A journey to last things

‘Mono no aware’, the Japanese expression for ‘mourning over the stream of things’ inspired me to make this film, which sends us on an intense expedition – a cinematic journey to last things, some of which have already vanished and tomorrow will no longer be possible. What comes after them? (Ludwig Wüst)

Between the archaic and haiku poetry

It begins with a cry, a long, angry cry against the relentless clattering of a high-speed train. It emerges from the depths of unrestrained lungs and sets the first powerful high point of Ludwig Wüst’s new film, AUFBRUCH, which takes a 102-minute ‘cinematic journey to last things’ (Ludwig Wüst). Last things are thereby also first things: the elemental feelings of life (death, mourning, hope, love), presented in a pictorial language that builds a wonderful bridge between the archaic and haiku poetry.
After the man in blue overalls, who stands with his back to the audience, has flung his cyclone of feelings against life rolling by, his external life now also turns toward change. What led him to leave his life until now and to begin a trip through the vastness of the country with a small, droll wagon (a lovely wink toward the much more powerful equipment that otherwise drives a road movie) is deciphered near the end of the film. One allows oneself to drift with him and doesn’t dare to ask why, because the search itself is so fascinating.
Soon an older woman joins him – in her first scene – still alone – and shortly after an escape, she is seen doing something rarely depicted in cinema, namely reading and translating poems.
The two urgent movements briefly fuse in a common impetus. They form an incomparable team whose difference offers a minimalist but opulent diorama of humaneness.
AUFBRUCH is a film of unusual corporeality: one sees hands working (woodworking), arms straining (while painting a wall), shoulders rowing, lips whispering and murmuring. The gaze of the fantastic cinematographer Klemens Koscher finds closeness in distance and vice versa and captivates with his outstanding sensitivity for light and moods; with the characters and weather moods, the film’s colour palette also shifts from colder to warmer, brighter tones.
The journey of the two characters concludes in a quasi-mythical and yet absolutely existent place; it takes them across water and through passages to an end point and turning point. Their parting from one another is delicate and cruel at the same time; it takes all the time in the world, because no one is left to count. In the last (and first) things of this film, the point is to lose oneself, find oneself again and think in a new way. (Gary Vanisian)
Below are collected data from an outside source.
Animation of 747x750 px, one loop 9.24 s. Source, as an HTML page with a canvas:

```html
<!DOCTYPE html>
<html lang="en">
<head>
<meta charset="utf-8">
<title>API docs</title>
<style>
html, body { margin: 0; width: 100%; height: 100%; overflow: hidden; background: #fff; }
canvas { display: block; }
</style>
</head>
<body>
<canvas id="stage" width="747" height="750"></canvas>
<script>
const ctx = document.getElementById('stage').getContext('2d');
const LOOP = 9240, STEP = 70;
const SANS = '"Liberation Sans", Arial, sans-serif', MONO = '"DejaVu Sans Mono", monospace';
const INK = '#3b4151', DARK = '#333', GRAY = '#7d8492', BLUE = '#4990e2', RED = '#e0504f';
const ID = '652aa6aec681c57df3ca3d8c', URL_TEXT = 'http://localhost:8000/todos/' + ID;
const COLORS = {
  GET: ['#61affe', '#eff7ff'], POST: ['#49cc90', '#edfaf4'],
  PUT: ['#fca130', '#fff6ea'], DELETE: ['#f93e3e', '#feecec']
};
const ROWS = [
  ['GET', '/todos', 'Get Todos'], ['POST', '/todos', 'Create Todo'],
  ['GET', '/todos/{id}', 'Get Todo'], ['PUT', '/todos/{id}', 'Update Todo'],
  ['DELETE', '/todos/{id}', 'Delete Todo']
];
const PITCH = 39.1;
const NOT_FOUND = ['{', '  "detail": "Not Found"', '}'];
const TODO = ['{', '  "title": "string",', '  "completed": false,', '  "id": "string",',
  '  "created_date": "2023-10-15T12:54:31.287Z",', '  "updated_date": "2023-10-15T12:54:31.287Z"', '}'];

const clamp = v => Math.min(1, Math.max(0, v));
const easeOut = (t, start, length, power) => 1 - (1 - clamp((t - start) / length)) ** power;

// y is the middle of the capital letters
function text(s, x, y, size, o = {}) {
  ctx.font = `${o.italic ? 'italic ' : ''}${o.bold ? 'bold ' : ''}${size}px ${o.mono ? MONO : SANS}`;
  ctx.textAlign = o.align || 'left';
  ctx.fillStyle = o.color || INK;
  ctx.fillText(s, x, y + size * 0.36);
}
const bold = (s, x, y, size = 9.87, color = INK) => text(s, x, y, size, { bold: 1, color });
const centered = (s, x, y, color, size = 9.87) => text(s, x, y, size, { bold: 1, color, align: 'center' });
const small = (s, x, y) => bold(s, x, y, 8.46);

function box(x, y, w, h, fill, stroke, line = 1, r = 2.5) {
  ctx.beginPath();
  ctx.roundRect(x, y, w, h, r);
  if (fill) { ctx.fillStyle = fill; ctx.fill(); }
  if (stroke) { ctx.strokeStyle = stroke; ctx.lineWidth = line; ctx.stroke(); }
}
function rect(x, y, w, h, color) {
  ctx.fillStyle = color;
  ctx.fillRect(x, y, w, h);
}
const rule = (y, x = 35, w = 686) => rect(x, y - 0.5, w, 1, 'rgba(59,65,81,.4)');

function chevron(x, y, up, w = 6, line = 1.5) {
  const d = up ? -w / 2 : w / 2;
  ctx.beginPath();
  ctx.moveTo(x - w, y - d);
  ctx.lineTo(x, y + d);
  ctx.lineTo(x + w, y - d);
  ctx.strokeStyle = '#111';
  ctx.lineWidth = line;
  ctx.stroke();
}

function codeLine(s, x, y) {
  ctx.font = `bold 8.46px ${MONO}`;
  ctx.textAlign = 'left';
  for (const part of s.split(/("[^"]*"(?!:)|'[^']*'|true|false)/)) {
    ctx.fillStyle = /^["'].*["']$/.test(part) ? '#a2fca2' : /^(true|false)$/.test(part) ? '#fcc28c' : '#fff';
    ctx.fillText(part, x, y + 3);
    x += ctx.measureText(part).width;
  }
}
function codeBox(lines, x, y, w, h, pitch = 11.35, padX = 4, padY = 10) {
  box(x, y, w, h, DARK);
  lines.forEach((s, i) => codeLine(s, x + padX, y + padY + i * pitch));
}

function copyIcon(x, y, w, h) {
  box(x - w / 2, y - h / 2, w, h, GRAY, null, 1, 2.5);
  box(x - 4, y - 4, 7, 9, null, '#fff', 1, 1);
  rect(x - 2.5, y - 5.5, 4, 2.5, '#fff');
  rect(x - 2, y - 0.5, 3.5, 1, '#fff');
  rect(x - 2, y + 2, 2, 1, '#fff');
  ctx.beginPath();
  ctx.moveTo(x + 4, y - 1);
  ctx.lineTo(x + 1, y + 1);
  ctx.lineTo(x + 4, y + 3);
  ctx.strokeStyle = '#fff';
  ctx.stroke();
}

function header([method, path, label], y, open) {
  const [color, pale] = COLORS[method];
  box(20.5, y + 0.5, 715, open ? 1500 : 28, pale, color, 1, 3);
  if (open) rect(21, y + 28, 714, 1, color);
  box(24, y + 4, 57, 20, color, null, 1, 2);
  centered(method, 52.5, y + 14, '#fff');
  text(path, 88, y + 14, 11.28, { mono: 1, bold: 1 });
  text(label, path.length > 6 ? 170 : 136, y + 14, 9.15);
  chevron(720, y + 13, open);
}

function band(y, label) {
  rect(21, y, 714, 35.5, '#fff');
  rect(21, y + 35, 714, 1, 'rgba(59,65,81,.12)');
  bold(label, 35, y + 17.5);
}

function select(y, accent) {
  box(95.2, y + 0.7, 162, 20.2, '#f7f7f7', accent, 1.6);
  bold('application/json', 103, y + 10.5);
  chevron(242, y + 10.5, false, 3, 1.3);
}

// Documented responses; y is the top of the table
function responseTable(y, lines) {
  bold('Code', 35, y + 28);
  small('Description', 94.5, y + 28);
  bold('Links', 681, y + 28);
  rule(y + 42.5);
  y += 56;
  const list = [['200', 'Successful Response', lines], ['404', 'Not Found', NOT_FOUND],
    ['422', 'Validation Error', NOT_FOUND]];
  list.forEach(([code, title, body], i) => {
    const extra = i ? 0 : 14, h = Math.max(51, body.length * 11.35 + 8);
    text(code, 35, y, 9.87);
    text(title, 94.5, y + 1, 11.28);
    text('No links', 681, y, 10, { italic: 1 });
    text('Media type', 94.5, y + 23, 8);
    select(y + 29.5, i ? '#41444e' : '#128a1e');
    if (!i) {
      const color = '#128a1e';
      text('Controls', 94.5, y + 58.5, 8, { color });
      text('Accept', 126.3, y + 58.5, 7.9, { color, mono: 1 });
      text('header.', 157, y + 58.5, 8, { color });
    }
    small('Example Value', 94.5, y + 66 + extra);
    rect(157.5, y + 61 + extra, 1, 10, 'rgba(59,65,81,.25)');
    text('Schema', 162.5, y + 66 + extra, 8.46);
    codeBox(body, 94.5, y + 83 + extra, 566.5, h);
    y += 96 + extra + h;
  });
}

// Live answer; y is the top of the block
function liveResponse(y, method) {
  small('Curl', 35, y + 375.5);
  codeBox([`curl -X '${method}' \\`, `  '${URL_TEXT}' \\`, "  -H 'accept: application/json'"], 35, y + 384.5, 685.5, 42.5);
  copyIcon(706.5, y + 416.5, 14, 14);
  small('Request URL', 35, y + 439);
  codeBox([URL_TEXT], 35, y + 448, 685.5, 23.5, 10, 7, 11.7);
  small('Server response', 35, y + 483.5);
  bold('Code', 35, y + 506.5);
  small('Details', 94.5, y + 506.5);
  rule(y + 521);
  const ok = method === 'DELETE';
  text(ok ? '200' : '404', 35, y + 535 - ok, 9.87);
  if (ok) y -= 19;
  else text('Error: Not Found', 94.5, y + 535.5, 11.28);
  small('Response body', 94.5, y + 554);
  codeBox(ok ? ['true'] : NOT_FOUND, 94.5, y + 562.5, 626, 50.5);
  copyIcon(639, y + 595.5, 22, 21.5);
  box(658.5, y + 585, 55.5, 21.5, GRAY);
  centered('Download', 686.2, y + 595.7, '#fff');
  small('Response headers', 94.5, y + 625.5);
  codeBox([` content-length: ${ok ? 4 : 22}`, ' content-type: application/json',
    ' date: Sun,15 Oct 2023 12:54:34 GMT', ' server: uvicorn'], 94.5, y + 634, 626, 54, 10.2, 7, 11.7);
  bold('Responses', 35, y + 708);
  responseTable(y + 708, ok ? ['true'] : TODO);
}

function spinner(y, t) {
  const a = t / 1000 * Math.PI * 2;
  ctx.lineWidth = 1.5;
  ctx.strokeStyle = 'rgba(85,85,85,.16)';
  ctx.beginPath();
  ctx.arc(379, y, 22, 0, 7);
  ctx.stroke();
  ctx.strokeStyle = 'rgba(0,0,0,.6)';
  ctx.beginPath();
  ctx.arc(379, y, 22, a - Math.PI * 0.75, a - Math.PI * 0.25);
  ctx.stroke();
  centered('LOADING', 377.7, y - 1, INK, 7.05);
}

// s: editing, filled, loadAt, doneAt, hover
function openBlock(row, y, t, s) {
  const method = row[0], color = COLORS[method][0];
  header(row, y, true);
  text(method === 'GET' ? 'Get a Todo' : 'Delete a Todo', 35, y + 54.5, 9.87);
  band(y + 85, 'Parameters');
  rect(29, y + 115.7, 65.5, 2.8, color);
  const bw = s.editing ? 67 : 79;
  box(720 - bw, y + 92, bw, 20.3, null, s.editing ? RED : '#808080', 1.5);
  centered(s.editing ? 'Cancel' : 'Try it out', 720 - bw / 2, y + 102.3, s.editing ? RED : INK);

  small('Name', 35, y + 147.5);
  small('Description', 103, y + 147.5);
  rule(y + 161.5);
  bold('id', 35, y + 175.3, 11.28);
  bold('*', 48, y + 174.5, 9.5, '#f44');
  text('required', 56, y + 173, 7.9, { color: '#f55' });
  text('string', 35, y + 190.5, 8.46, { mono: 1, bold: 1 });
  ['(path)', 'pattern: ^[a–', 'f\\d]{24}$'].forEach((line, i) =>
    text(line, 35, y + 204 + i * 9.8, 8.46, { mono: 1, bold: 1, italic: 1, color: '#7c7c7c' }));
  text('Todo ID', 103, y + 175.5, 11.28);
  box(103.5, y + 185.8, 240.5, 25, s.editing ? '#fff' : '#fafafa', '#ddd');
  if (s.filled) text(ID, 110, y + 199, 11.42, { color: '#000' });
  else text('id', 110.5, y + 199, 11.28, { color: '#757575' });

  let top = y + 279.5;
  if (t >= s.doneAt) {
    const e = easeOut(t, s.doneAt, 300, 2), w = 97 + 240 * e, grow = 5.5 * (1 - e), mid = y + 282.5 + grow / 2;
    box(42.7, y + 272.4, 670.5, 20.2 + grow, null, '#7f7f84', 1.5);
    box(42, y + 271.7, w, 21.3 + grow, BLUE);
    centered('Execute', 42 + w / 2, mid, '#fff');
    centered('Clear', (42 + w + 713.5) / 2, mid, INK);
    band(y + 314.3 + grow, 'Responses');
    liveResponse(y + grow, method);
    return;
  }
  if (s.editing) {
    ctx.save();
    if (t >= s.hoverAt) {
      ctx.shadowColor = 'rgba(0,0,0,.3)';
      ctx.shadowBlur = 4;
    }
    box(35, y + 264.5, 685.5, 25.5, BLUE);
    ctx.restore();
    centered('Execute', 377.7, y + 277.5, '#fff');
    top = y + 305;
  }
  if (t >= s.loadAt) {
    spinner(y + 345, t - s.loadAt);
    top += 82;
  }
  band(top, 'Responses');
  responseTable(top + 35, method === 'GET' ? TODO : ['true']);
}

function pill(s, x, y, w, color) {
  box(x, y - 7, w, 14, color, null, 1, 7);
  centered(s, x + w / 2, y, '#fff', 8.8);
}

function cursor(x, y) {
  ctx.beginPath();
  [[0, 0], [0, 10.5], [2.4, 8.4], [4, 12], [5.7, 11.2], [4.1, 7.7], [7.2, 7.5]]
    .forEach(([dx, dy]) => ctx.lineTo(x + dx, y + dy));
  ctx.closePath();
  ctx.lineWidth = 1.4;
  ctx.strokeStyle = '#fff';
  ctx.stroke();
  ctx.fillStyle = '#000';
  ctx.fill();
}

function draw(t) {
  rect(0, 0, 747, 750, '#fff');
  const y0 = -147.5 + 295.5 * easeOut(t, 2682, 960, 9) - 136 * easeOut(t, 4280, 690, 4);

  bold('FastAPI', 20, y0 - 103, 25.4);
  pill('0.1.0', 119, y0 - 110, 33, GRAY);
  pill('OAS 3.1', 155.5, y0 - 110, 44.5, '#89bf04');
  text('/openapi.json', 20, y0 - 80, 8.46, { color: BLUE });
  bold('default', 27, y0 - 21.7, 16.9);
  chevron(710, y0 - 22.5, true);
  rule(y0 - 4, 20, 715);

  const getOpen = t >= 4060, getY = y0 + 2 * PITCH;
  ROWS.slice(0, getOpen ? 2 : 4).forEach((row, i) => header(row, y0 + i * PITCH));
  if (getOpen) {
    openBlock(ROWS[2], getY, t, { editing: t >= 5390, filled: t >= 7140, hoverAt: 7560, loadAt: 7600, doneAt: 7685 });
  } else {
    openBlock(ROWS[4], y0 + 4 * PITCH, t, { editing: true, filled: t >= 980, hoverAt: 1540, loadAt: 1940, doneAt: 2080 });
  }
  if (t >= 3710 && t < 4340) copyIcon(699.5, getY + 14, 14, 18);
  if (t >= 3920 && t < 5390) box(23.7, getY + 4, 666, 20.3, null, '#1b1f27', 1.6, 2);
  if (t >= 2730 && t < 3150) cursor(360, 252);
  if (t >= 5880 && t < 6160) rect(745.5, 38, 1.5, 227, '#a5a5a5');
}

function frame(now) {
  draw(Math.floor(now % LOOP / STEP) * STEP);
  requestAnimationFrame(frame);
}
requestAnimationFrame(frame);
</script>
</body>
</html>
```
Production Maja Savić, Ludwig Wüst. Production company film-pla.net (Wien, Austria). Written and directed by Ludwig Wüst. Director of photography Klemens Koscher. Editing Samuel Käppeli. Music Andreas Dauböck. Sound design Bernhard Maisch. Sound Tjandra Warsosumarto. Production design Ludwig Wüst. With Ludwig Wüst (Man), Claudia Martini (Woman), Suse Lichtenberger (Woman on the phone).


2002: Ägyptische Finsternis (63 min.). 2006: Zwei Frauen (58 min.). 2007: Bon Voyage (47 min.). 2009: Koma (83 min.). 2011: Tape End (60 min.). 2012: 2012: pasolinicode02112011 (15 min.). 2013: Das Haus meines Vaters (63 min.). 2014: Abschied (73 min.). 2015: (ohne titel) (63 min.). 2016: Heimatfilm (87 min.). 2018: Aufbruch / Departure.

Photo: © Klemens Koscher

Funded by:

  • Logo Minister of State for Culture and the Media
  • Logo des Programms NeuStart Kultur